According to the Observatory, the Islamist Faylaq al-Rahman rebel group and the Fateh al-Sham Front -- known as al-Nusra Front before it broke ties with al-Qaida -- have a presence in the area.

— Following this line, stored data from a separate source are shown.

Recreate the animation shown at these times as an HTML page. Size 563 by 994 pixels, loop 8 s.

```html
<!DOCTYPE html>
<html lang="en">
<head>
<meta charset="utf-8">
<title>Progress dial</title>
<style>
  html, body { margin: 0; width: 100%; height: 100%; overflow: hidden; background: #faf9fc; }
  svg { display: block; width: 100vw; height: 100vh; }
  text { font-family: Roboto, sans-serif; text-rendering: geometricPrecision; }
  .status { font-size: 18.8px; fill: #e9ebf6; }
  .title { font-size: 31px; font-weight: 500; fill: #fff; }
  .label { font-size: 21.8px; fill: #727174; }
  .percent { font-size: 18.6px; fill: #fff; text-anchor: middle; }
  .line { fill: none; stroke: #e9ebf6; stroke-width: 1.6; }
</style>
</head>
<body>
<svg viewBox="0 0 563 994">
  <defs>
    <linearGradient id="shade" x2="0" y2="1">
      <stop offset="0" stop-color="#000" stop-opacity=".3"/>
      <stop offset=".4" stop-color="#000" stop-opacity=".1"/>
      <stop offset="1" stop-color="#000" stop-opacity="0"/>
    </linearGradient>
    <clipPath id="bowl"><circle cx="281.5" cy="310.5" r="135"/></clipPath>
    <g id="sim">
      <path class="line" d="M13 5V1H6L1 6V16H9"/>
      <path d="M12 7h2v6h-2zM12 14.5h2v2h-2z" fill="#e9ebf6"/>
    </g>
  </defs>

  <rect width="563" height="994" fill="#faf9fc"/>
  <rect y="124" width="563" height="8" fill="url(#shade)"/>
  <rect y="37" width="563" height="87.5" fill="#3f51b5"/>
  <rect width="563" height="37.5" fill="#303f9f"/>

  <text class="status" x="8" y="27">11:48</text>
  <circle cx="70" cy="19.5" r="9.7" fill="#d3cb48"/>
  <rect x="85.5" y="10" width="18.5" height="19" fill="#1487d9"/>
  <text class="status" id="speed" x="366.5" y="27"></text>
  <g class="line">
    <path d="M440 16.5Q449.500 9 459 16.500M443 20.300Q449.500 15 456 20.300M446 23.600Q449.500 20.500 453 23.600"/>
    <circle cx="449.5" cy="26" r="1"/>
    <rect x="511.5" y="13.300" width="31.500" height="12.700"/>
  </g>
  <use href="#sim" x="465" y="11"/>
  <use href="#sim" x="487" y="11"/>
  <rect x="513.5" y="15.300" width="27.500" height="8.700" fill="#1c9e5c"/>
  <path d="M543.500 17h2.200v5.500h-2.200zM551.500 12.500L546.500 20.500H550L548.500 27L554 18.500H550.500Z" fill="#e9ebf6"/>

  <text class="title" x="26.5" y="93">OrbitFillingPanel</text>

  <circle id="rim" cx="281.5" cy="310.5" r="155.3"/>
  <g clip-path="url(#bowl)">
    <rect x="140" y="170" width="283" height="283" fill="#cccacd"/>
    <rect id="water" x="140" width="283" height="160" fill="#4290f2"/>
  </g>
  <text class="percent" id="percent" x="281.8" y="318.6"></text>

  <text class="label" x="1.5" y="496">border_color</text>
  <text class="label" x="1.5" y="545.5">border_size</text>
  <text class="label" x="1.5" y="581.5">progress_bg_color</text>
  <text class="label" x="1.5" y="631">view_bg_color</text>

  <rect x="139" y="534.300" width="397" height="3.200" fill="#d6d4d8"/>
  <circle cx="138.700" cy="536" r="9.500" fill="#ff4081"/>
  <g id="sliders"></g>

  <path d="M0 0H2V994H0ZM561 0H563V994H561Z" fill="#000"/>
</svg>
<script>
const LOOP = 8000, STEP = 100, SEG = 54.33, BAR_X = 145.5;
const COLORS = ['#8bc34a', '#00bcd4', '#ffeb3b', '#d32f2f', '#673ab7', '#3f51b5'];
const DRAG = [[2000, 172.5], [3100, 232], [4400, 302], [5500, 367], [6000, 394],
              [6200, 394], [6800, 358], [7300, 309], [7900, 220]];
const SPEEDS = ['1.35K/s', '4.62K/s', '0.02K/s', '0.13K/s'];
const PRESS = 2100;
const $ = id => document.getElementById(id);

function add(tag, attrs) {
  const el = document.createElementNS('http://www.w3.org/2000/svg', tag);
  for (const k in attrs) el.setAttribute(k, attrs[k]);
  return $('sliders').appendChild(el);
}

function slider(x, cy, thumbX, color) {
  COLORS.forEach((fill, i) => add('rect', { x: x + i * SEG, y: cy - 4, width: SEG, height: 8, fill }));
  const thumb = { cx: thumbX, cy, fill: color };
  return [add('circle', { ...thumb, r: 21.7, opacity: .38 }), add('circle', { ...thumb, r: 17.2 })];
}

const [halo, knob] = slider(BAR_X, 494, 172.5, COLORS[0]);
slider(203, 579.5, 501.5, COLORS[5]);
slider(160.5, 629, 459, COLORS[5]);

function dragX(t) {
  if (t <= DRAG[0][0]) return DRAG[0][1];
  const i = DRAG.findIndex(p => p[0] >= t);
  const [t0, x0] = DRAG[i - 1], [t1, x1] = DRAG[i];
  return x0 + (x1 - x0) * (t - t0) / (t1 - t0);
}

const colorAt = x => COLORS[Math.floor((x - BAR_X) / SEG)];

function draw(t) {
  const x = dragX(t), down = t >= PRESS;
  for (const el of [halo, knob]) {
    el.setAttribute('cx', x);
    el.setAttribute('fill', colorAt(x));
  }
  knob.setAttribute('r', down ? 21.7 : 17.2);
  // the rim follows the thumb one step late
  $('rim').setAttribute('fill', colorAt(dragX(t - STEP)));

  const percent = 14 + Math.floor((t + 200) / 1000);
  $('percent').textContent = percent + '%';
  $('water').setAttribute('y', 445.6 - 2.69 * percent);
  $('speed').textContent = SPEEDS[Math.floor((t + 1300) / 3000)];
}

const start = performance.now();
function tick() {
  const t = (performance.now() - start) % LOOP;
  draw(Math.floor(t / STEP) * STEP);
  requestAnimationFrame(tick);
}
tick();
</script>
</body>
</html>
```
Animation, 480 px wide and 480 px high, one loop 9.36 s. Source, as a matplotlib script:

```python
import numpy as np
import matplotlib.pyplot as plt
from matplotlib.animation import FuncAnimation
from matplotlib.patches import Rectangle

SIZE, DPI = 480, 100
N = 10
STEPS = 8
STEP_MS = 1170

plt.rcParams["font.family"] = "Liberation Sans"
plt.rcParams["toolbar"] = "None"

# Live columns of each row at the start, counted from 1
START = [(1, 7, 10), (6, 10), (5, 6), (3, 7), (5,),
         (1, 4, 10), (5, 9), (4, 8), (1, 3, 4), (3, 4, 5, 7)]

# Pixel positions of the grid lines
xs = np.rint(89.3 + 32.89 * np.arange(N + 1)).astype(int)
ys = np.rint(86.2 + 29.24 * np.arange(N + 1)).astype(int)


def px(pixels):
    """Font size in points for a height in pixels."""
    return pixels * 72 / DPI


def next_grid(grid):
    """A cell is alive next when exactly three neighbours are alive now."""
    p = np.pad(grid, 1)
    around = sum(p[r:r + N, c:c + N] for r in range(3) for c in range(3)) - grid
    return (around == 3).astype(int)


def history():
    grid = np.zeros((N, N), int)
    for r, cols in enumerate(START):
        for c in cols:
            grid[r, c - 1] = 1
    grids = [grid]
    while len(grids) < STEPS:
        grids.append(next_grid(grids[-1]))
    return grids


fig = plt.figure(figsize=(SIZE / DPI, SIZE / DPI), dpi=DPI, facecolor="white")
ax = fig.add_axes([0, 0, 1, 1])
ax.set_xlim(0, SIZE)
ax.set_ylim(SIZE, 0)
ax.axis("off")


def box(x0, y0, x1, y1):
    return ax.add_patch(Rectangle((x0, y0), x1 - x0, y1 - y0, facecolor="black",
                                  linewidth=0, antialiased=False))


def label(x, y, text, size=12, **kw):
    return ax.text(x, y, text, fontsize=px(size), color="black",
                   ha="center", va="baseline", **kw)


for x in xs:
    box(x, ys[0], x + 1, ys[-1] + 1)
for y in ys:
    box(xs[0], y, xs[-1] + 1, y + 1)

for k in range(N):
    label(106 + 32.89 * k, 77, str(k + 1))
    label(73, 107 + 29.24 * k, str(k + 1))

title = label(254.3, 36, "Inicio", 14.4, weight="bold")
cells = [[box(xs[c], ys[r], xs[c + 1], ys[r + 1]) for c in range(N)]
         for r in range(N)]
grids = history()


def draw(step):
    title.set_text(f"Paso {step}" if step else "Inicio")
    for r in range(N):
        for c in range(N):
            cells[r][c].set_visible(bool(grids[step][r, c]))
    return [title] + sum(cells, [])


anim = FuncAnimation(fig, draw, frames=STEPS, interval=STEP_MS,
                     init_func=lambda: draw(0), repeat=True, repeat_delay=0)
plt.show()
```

Government forces have long sought to push the rebels out of Jobar because of its proximity to the city center.
But with Sunday's attack, Abdel Rahman said, "rebels have shifted from a defensive position in Jobar into an offensive one."
"These are not intermittent clashes -- these are ongoing attempts to advance," he said.
The Observatory said the rebel assault sought to relieve allied fighters in the nearby districts of Barzeh, Tishreen and Qabun.
"Nine regime forces and at least 12 Islamist rebels were killed" in those districts over the past 24 hours, the monitor said.
In recent months, the Syrian regime has sought to secure territory around the capital with renewed offensives on besieged rebel towns along with local "reconciliation" deals.
Under such agreements, the government agrees to end bombardments and stop besieging towns in exchange for a rebel withdrawal.
On Sunday, dozens of rebels and civilians who had been bused out of the last opposition-held district of Homs city reached northern Aleppo province.
An AFP photographer saw men, women and toddlers peeking out from behind curtains as the buses headed to Jarabulus, a town on the Syrian-Turkish border.
More than 320,000 people have been killed and millions have been displaced since Syria's conflict erupted six years ago with protests against President Bashar Assad's rule.
After a government crackdown, the uprising turned into an all-out war that has drawn in world powers on nearly all sides.
Government representatives and opposition figures are set to meet for a fourth round of negotiations on March 23 in Switzerland.